Enjoy, and see you when I get back from my birthplace in Oz in 2020.
I've been talking A LOT recently about Coaching and Mentoring over on my YouTube channel. I've had some great feedback on my recent videos about these topics, but I've had a few questions from clients recently about 'what's the difference between coaching and mentoring?' So here it is.
Not sure of the difference between mentorship and coaching? But do you suspect you’d get further if you understood the difference - and how each could fast track your career?
Today, we’re talking about the difference between coaching and mentoring.
What is Coaching?
For me, coaching is all about being an outsider who helps people get strategic about their careers.
It’s about asking the right questions, helping clients find their own answers and get clearer on what they want and then helping them brainstorm about what it will take to reach those goals.
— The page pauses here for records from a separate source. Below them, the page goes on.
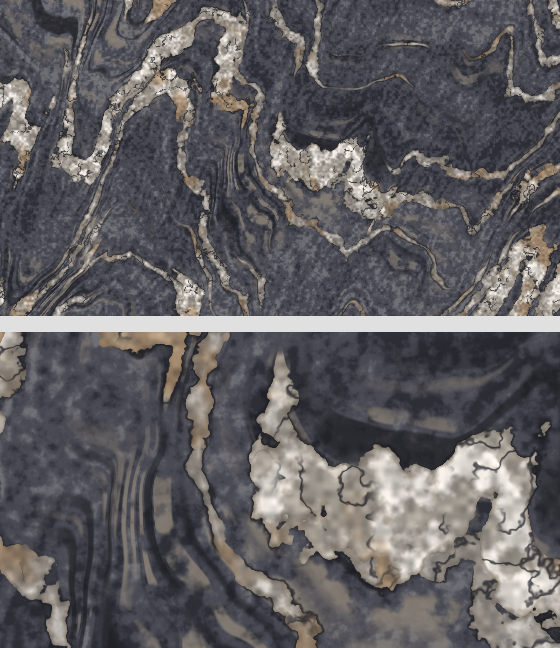
Top: the whole. Bottom: its middle third, enlarged.
Reproduce this texture procedurally as a WebGL 1 fragment shader.

```glsl
precision highp float;
// Dark slate-grey schist with steeply folded cream quartz veins and tan streaks.
uniform vec2 u_resolution;

const vec3 SLATE_DARK  = vec3(0.175, 0.180, 0.210);
const vec3 SLATE       = vec3(0.290, 0.290, 0.330);
const vec3 SLATE_LIGHT = vec3(0.440, 0.440, 0.465);
const vec3 BIOTITE     = vec3(0.110, 0.110, 0.130);
const vec3 TAN         = vec3(0.540, 0.505, 0.460);
const vec3 STONE       = vec3(0.620, 0.595, 0.560);
const vec3 CREAM       = vec3(0.840, 0.820, 0.795);
const vec3 RUST        = vec3(0.560, 0.440, 0.310);

const vec2  ALONG       = vec2(0.41, 0.912);  // direction of the fold axes
const float FOLD_RATE   = 4.8;                // folds per canvas height
const float FOLD_HEIGHT = 1.05;
const float WARP        = 0.15;
const float RIM_WIDTH   = 0.008;
const vec2  SPACING     = vec2(0.40, 0.17);   // thick veins, thin veins
const vec2  HALF_WIDTH  = vec2(0.056, 0.013);

float hash(vec2 p) {
  vec3 q = fract(p.xyx * vec3(0.1031, 0.1030, 0.0973));
  q += dot(q, q.yzx + 33.33);
  return fract((q.x + q.y) * q.z);
}

float noise(vec2 p) {
  vec2 i = floor(p), f = fract(p);
  f = f * f * (3.0 - 2.0 * f);
  return mix(mix(hash(i), hash(i + vec2(1.0, 0.0)), f.x),
             mix(hash(i + vec2(0.0, 1.0)), hash(i + 1.0), f.x), f.y);
}

float fbm(vec2 p) {
  float sum = 0.0, amp = 0.533;
  for (int i = 0; i < 4; i++) {
    sum += amp * noise(p);
    p = mat2(0.8, 0.6, -0.6, 0.8) * p * 2.03 + 11.7;
    amp *= 0.5;
  }
  return sum;
}

// Rock coordinates: x across the fold axes, y along them.
vec2 rockSpace(vec2 p) {
  p += WARP * (vec2(fbm(p * 2.8 + 3.1), fbm(p * 2.8 + 27.4)) - 0.5);
  return vec2(dot(p, vec2(ALONG.y, -ALONG.x)), dot(p, ALONG));
}

// Height in the layer stack; its level lines are the folded beds.
float layerHeight(vec2 p) {
  vec2 q = rockSpace(p);
  float fold = noise(vec2(q.x * FOLD_RATE, q.y * 0.9) + 40.0);
  float crinkle = noise(vec2(q.x * 14.0, q.y * 3.5) + 8.0);
  return q.y + FOLD_HEIGHT * fold + 0.16 * crinkle;
}

// Grey ground with lamination along the beds and cleavage along the axes.
vec3 schist(vec2 p, float layer, vec2 q) {
  float broad = fbm(p * 3.0 + 60.0) - 0.5;
  float lamina = noise(vec2(layer * 32.0, q.y * 6.0)) - 0.5;
  float cleavage = noise(vec2(q.x * 95.0, q.y * 14.0)) - 0.5;
  float grain = fbm(p * 110.0) - 0.5;
  float tone = 0.75 * broad + 0.50 * lamina + 0.40 * cleavage + 1.15 * grain - 0.01;
  vec3 color = mix(SLATE, SLATE_DARK, smoothstep(0.0, -0.52, tone));
  return mix(color, SLATE_LIGHT, smoothstep(0.0, 0.54, tone));
}

// Cream quartz with stained patches, clouded edges and dark cracks.
vec3 quartz(vec2 p, float depth) {
  float cloud = fbm(p * 38.0 + 5.0);
  vec3 color = mix(STONE, CREAM, smoothstep(0.38, 0.60, cloud));
  color = mix(TAN, color, smoothstep(-0.002, 0.012, depth));
  color = mix(color, RUST, 0.65 * smoothstep(0.52, 0.74, fbm(p * 12.0 + 90.0)));
  float crack = 1.0 - smoothstep(0.0, 0.05, abs(fbm(p * 30.0 + 33.0) - 0.5));
  color = mix(color, BIOTITE, 0.75 * crack * smoothstep(0.35, 0.65, noise(p * 22.0)));
  return color * (0.80 + 0.40 * noise(p * 125.0));
}

// Vein set: x is the signed distance to the body, y its presence, z its halo.
vec3 veinSet(vec2 p, float layer, float steep, float spacing, float halfWidth) {
  float cell = layer / spacing;
  float offset = abs(fract(cell) - 0.5);
  float swell = smoothstep(0.30, 0.85, noise(p * 3.4 + floor(cell) * vec2(5.3, 9.1) + 20.0));
  float width = halfWidth * pow(swell, 1.3) * (0.4 + 1.1 * noise(p * 16.0));
  width = min(width, 0.36 * spacing / steep);
  float present = smoothstep(0.001, 0.004, width);
  float ragged = (fbm(p * 42.0) - 0.5) * 0.045 * smoothstep(0.0, 0.016, width);
  float edge = offset * spacing / steep + ragged - width;
  float halo = exp(-max(edge, 0.0) / 0.022) * present * smoothstep(0.5, 0.38, offset);
  return vec3(edge, present, halo);
}

void main() {
  vec2 p = gl_FragCoord.xy / u_resolution.y;
  float soft = 0.8 / u_resolution.y;
  vec2 q = rockSpace(p);
  float layer = layerHeight(p);

  // Bed steepness turns layer offsets into true distances.
  const float STEP = 0.004;
  vec2 slope = vec2(layerHeight(p + vec2(STEP, 0.0)), layerHeight(p + vec2(0.0, STEP))) - layer;
  float steep = max(length(slope) / STEP, 1.0);

  vec3 thick = veinSet(p, layer, steep, SPACING.x, HALF_WIDTH.x);
  vec3 thin = veinSet(p + 7.0, layer + 0.06, steep, SPACING.y, HALF_WIDTH.y);
  vec3 color = schist(p, layer, q);

  // Tan and black laminae gather beside veins and in scattered zones.
  float zone = max(0.9 * max(thick.z, 0.6 * thin.z), smoothstep(0.46, 0.66, fbm(p * 2.3 + 71.0)));
  float streak = noise(vec2(layer * 48.0, q.y * 7.0) + 15.0);
  float broken = smoothstep(0.38, 0.60, fbm(p * 36.0 + 44.0));
  color = mix(color, TAN, 0.85 * zone * broken * smoothstep(0.54, 0.76, streak));
  color = mix(color, BIOTITE, 0.7 * zone * smoothstep(0.40, 0.16, streak));

  // Biotite rims, then the quartz bodies.
  float rim = max(smoothstep(RIM_WIDTH, 0.0, thick.x) * thick.y,
                  smoothstep(0.6 * RIM_WIDTH, 0.0, thin.x) * thin.y);
  color = mix(color, BIOTITE, 0.85 * rim * smoothstep(0.25, 0.55, noise(p * 30.0 + 9.0)));
  color = mix(color, quartz(p + 3.0, -thin.x), 0.85 * smoothstep(soft, -soft, thin.x) * thin.y);
  color = mix(color, quartz(p, -thick.x), smoothstep(soft, -soft, thick.x) * thick.y);

  gl_FragColor = vec4(color, 1.0);
}
```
Simply put, I just want to make sure my clients get there faster and with fewer mistakes. There are more formal definitions of coaching, and if you google ‘coaching definition’ you’ll be welcome to half a million pages. But in the 2500 hours of coaching I’ve done mostly with women who work in male dominated fields - that’s the definition that works best for my clients. It’s also about challenge - as I can help you win the race, but we need to make sure it’s a race worth winning and even competing in.
What is Mentoring?
Mentoring is about a person who has a specific skill helping grow someone else’s skills in that area.
Ideally, you’d have both a coach and a mentor - and with the coaching clients I work with - we ensure you get a range of mentors in the very skills you need to build. So for example, we may work on developing your relationships with people who seem to be great at presentations, or have a technical skill you’d to develop or simply have led teams with a style you’d like to emulate. In the programmes run for companies to get more women into senior leadership, we are very careful in the way we pair mentors and mentees as you need to be focused on what the mentee wants to learn - but also how to ensure it also benefits the mentor. That’s the only way the relationship will grow long after the programme is officially finished. But the good news? You don’t need a formal mentoring programme to approach people yourself - more tips of which you can get on our download.
As you can see coaching vs. mentoring roles ARE different, but BOTH vital for getting you the career you want.
I’ve created 5 Mentoring Tips for Beginners that is the best way to introduce mentoring into your day-to-day working life I’ve given this advice to 100s of clients, and it’s the easiest way to start.
I’ve got a whole playlist dedicated to the Benefits of Coaching and Mentoring on my YouTube channel, please have a browse and let me know what you think.
Suzanne Doyle-Morris, Author, Speaker & Gender Balance Expert for 25+ years.
Hear what I told BBC Radio about what to do about the worsening gender pay gap data